Increasing numbers of African refugees are stuck in protracted refugee situations.
This article explores how the ties between resettled Sudanese refugees and those who remain in Africa shape the lives of people in both settings.
While the international community is disseminating the UN Guiding Principles on Internal Displacement in Burundi, local actors are also taking matters into their own hands to tell people about their rights at a grassroots level.
"Special attention should also be given to the prevention of contagious and infectious diseases, including AIDS, among internally displaced persons." (Guiding Principles on Internal Displacement, 19.3)
Sudanese refugees in northern Uganda not only have to contend with the numerous problems associated with living in a settlement but also have to live with the daily threat of armed attack.
Kenya hosts approximately 250,000 refugees from over 11 war-torn countries.
The presidential elections in Zimbabwe in May 2002 took place within a context of political violence, economic crisis and increasing food shortages. As conditions deteriorated and the possibility of a mass population exodus from Zimbabwe increased, neighbouring countries started preparations to deal with the possibility of a mass influx of refugees across their borders.

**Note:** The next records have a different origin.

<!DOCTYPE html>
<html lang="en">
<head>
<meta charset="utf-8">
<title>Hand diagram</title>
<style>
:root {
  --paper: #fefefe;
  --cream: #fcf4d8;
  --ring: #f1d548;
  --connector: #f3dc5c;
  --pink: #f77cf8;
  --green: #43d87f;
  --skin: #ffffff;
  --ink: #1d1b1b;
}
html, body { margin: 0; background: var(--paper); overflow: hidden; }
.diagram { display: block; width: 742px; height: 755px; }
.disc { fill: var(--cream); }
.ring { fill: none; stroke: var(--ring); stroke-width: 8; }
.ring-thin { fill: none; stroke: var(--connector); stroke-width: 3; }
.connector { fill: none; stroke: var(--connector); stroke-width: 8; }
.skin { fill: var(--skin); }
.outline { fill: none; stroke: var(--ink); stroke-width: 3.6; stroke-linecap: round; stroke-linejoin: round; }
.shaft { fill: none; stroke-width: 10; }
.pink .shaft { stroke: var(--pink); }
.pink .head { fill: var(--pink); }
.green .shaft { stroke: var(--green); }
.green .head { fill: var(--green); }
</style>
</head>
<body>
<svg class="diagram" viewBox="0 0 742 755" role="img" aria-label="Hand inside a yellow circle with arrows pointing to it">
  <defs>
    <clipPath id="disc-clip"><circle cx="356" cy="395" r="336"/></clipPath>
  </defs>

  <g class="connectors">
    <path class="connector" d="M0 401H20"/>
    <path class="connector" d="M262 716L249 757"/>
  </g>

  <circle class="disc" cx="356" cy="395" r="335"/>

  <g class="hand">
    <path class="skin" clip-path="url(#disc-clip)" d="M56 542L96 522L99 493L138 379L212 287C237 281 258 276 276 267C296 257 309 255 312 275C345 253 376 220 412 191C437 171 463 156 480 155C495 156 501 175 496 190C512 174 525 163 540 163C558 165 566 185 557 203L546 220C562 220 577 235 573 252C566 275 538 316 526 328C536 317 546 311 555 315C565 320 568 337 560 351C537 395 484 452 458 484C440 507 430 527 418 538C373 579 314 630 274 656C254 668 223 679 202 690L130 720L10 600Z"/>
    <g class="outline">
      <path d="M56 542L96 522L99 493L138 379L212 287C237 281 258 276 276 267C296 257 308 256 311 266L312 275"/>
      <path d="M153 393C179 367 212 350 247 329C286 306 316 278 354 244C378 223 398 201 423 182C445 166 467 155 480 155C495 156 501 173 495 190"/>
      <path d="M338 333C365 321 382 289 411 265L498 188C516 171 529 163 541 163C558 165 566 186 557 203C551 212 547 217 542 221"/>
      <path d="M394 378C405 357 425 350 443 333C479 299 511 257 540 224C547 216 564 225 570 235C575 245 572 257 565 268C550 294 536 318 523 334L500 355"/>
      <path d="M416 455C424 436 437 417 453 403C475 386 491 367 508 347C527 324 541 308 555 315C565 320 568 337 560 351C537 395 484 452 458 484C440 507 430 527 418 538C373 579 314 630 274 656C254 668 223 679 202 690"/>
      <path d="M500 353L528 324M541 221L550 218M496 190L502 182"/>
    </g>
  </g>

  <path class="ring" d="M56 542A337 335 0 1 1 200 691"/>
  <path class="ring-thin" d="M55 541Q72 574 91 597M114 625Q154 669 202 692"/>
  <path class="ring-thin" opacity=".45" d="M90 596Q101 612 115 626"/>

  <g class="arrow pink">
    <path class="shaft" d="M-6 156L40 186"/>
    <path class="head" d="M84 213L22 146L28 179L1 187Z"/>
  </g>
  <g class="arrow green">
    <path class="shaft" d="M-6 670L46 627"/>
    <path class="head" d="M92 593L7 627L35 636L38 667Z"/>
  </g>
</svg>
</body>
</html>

The most overused word to describe Angola is 'potential'.
On paper, African refugees benefit from one of the world's most progressive protection regimes. In reality, however, they face endless human rights hurdles involving forced return, discrimination, arbitrary arrest and detention, restricted freedom of movement and expression and violations of social and economic rights.
Despite accession to the refugee Convention, the sources of codified law governing the practice of asylum in Yemen have remained limited…. Similarly, administrative capacity and policy formulation related to asylum seekers and refugees are still evolving.

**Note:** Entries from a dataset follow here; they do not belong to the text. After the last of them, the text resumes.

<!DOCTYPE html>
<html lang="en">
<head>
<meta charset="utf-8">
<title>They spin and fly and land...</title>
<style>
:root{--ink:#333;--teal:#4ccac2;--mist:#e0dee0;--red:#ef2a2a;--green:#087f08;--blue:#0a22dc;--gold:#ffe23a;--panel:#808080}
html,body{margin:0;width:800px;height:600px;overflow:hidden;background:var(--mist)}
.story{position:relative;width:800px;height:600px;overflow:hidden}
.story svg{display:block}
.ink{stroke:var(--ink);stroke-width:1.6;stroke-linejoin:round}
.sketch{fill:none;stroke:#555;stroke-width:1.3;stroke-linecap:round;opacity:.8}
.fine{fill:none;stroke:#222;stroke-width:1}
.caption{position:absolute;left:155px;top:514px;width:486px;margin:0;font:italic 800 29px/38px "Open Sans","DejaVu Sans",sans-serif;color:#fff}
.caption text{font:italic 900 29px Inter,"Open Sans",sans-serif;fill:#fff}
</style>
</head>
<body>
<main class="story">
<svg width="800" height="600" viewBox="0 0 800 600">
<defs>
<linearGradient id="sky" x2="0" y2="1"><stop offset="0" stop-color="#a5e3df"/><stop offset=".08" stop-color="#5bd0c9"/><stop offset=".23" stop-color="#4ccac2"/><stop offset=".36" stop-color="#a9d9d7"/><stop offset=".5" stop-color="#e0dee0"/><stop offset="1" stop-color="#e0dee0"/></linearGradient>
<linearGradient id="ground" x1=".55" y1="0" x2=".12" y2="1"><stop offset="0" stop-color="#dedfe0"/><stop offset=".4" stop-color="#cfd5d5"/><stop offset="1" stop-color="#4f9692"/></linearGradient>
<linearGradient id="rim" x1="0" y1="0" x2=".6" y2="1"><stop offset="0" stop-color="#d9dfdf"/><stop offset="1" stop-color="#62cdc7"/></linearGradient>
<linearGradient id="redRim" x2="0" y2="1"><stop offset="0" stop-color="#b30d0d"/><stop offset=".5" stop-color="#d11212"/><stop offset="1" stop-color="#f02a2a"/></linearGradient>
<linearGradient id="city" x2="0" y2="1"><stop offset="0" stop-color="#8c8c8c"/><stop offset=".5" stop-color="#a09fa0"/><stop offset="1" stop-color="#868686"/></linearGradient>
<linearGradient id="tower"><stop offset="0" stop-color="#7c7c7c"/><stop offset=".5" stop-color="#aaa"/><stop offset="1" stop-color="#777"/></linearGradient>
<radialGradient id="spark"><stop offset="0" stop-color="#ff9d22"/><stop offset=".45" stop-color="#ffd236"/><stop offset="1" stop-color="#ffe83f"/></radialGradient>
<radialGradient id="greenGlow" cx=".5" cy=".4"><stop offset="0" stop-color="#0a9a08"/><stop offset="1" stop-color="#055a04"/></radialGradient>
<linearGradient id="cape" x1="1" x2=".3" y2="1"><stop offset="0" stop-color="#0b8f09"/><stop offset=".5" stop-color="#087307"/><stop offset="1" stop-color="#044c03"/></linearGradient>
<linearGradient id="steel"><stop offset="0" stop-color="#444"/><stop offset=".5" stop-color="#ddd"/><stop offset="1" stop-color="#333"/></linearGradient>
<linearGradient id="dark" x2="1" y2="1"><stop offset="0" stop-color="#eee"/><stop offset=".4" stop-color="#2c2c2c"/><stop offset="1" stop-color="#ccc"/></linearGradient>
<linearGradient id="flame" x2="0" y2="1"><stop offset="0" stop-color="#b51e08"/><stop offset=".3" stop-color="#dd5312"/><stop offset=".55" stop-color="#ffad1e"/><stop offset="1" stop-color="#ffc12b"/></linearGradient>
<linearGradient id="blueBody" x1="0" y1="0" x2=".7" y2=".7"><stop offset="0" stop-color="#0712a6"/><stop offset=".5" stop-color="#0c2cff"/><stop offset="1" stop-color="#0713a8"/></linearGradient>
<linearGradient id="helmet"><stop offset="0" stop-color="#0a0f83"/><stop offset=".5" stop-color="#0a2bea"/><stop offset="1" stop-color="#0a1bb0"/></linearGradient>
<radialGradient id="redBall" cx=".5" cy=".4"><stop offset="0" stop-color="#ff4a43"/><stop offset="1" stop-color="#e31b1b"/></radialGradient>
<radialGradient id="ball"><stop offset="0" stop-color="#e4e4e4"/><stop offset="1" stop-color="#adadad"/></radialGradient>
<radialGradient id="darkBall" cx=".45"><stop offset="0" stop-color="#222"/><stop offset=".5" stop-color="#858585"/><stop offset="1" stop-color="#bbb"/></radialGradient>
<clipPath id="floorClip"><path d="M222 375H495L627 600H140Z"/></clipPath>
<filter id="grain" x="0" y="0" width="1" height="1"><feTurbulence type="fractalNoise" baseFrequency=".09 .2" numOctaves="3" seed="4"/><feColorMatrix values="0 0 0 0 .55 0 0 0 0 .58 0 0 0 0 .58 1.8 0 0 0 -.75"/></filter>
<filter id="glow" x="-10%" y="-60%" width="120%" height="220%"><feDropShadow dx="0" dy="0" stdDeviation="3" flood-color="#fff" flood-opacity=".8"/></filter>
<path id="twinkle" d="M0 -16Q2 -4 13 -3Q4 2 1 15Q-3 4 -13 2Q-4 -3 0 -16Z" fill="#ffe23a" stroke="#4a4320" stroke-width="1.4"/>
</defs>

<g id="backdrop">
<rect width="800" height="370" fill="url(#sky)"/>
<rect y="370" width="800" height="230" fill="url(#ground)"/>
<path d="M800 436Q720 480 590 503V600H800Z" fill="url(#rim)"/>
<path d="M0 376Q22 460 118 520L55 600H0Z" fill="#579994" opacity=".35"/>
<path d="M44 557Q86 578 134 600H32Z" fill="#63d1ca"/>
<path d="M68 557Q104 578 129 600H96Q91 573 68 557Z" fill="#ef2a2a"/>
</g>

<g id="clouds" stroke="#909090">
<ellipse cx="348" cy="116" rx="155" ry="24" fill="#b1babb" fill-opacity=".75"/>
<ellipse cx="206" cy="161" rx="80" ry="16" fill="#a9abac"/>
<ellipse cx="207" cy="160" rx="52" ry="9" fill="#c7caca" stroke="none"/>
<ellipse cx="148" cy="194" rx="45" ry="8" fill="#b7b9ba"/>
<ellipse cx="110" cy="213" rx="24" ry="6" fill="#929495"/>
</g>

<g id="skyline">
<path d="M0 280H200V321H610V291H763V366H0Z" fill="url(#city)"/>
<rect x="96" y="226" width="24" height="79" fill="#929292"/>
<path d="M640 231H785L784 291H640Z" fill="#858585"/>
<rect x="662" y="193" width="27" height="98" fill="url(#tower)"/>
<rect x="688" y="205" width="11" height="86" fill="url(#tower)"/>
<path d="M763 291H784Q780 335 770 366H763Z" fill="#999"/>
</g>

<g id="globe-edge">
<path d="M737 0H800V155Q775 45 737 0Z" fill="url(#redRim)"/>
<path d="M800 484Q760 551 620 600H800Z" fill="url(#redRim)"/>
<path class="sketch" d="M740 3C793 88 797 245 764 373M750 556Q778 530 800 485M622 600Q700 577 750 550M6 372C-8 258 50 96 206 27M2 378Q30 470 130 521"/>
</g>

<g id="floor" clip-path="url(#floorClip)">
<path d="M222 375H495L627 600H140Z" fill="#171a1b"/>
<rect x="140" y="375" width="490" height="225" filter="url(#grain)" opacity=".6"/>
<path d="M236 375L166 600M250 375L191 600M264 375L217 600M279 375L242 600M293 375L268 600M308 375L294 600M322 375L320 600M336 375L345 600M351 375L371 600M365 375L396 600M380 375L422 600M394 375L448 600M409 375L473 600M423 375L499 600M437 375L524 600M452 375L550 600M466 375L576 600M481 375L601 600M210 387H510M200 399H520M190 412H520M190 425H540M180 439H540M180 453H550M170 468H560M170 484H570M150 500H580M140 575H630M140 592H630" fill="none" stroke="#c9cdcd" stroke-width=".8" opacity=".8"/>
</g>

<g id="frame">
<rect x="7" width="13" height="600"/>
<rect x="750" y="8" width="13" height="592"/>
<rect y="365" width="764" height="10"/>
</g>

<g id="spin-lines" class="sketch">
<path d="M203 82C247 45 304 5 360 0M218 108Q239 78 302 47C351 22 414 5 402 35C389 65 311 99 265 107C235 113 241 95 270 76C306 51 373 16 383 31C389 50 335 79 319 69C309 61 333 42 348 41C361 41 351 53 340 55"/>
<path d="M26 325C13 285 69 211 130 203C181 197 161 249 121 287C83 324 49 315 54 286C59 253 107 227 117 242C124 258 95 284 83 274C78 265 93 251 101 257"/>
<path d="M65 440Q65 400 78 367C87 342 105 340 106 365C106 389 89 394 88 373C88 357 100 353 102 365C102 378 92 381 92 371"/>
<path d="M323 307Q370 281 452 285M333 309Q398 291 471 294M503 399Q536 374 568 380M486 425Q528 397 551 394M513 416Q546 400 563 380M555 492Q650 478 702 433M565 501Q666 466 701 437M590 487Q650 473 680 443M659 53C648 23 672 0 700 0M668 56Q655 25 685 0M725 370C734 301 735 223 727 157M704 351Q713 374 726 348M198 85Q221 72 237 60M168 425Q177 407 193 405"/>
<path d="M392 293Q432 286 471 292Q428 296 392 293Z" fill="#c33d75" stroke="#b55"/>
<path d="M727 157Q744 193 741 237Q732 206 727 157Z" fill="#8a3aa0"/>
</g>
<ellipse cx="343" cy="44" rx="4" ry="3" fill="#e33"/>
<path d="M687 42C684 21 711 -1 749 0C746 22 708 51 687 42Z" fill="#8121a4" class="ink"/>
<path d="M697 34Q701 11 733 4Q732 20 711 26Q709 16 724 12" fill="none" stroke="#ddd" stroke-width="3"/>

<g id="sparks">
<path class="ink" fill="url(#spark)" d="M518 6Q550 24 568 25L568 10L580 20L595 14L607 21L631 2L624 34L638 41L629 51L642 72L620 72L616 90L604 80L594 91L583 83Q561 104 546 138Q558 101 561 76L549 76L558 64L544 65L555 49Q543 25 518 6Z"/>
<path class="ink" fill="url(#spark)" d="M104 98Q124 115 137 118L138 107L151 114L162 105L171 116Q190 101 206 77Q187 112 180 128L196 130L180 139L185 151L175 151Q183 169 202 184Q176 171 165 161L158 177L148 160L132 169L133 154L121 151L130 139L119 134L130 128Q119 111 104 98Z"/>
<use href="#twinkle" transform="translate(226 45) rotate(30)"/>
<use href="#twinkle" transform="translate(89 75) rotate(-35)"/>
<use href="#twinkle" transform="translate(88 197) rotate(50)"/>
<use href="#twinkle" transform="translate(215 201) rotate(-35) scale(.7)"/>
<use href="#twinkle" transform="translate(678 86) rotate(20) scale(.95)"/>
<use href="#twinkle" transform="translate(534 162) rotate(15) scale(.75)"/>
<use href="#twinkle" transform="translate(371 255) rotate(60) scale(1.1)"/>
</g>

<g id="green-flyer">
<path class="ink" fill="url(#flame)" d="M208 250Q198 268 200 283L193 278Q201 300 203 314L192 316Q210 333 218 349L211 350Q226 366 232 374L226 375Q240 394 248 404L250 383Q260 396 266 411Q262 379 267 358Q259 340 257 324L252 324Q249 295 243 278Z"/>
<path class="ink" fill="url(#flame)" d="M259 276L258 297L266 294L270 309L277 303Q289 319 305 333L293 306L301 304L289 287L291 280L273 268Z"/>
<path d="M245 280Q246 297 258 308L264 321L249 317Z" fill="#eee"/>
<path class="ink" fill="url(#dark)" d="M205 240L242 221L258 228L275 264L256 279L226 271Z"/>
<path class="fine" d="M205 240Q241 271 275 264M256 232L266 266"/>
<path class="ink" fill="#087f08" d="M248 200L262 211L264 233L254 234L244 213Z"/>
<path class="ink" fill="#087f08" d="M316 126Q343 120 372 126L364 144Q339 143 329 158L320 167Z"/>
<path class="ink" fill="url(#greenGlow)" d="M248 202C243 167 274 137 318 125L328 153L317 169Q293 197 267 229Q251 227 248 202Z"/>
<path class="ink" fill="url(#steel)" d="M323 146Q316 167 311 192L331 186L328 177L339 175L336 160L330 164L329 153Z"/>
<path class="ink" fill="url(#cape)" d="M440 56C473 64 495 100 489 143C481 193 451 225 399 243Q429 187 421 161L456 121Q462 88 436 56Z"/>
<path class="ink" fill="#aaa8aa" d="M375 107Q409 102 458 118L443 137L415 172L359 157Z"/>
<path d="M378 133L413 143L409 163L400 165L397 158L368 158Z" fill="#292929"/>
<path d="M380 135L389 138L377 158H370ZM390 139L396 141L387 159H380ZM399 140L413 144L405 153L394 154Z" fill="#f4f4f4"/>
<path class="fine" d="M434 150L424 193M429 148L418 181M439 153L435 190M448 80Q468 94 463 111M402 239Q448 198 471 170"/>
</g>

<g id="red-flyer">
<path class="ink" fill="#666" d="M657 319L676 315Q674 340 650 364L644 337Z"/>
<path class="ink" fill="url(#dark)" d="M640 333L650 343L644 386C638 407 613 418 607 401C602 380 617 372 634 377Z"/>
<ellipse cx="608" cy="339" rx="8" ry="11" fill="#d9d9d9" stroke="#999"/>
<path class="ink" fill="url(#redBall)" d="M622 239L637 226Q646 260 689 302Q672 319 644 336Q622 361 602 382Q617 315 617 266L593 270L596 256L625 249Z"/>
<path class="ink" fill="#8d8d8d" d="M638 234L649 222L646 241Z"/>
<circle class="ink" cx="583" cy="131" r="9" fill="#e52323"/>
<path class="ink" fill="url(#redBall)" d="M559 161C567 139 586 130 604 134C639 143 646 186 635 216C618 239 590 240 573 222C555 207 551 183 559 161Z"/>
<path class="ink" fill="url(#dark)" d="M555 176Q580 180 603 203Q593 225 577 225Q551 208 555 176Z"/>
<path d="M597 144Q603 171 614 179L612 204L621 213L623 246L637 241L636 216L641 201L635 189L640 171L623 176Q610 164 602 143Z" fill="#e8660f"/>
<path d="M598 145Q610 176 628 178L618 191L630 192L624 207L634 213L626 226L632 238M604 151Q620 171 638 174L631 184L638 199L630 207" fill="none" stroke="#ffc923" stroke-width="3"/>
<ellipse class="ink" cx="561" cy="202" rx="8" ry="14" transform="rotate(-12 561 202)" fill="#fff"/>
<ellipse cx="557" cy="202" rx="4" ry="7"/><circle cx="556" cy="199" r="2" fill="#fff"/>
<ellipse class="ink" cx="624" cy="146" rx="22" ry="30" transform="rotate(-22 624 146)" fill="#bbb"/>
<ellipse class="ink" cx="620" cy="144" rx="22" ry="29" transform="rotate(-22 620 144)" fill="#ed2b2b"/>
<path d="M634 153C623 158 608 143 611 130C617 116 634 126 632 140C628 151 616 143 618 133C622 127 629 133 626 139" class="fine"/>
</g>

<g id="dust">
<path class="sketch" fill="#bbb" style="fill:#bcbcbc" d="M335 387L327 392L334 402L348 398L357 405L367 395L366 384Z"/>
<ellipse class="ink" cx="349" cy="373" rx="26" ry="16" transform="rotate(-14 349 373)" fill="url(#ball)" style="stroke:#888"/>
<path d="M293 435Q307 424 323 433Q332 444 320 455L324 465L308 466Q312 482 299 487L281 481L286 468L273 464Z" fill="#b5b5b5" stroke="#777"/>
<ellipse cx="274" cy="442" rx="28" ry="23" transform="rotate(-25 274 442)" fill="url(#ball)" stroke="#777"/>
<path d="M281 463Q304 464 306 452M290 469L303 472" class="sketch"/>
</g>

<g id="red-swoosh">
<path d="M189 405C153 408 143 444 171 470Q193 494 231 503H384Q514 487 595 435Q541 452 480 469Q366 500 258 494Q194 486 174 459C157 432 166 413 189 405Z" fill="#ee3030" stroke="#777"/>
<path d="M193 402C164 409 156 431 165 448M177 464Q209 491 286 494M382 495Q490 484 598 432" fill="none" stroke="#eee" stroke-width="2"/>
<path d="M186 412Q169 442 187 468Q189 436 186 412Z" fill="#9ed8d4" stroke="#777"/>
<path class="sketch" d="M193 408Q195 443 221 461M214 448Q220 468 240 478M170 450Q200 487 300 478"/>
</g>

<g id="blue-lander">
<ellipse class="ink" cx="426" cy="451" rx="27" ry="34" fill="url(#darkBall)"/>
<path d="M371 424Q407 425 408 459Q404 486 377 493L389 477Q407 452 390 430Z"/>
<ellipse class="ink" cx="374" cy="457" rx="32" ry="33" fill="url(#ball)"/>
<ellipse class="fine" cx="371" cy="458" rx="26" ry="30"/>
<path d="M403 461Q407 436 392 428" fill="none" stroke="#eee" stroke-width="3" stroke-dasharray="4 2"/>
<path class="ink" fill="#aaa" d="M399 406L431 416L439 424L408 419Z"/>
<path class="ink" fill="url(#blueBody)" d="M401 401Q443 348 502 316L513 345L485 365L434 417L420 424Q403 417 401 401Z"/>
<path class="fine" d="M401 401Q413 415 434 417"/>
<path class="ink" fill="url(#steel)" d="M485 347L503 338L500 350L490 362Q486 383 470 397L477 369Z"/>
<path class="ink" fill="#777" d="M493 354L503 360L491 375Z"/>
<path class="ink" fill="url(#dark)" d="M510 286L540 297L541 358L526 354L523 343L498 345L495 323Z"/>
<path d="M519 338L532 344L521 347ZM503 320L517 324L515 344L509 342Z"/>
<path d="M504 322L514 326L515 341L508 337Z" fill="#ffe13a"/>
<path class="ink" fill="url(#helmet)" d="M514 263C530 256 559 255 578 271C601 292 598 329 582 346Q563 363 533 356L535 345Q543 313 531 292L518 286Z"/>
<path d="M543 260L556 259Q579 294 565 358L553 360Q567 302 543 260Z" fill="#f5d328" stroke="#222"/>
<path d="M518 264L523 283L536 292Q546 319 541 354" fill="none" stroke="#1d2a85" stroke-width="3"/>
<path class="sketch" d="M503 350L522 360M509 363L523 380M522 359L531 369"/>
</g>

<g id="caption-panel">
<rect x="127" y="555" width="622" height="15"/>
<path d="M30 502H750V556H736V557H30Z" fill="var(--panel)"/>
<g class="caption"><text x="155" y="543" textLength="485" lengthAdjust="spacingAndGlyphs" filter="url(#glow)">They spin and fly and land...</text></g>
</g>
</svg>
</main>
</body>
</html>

'Yemen 2000 Annual Protection Report - Executive Summary', UNHCR Sana'a, Yemen
"Lucky are the people of Yugoslavia and Somalia as the world's eyes rest on them. Condemned are the people of Juba … It may be a blessing to die in front of a camera - then at least the world will get to know about it. But it is painful to die or be killed, without anybody knowing it."
Hand-written letter smuggled out from the besieged Southern Sudanese town of Juba, August 1992.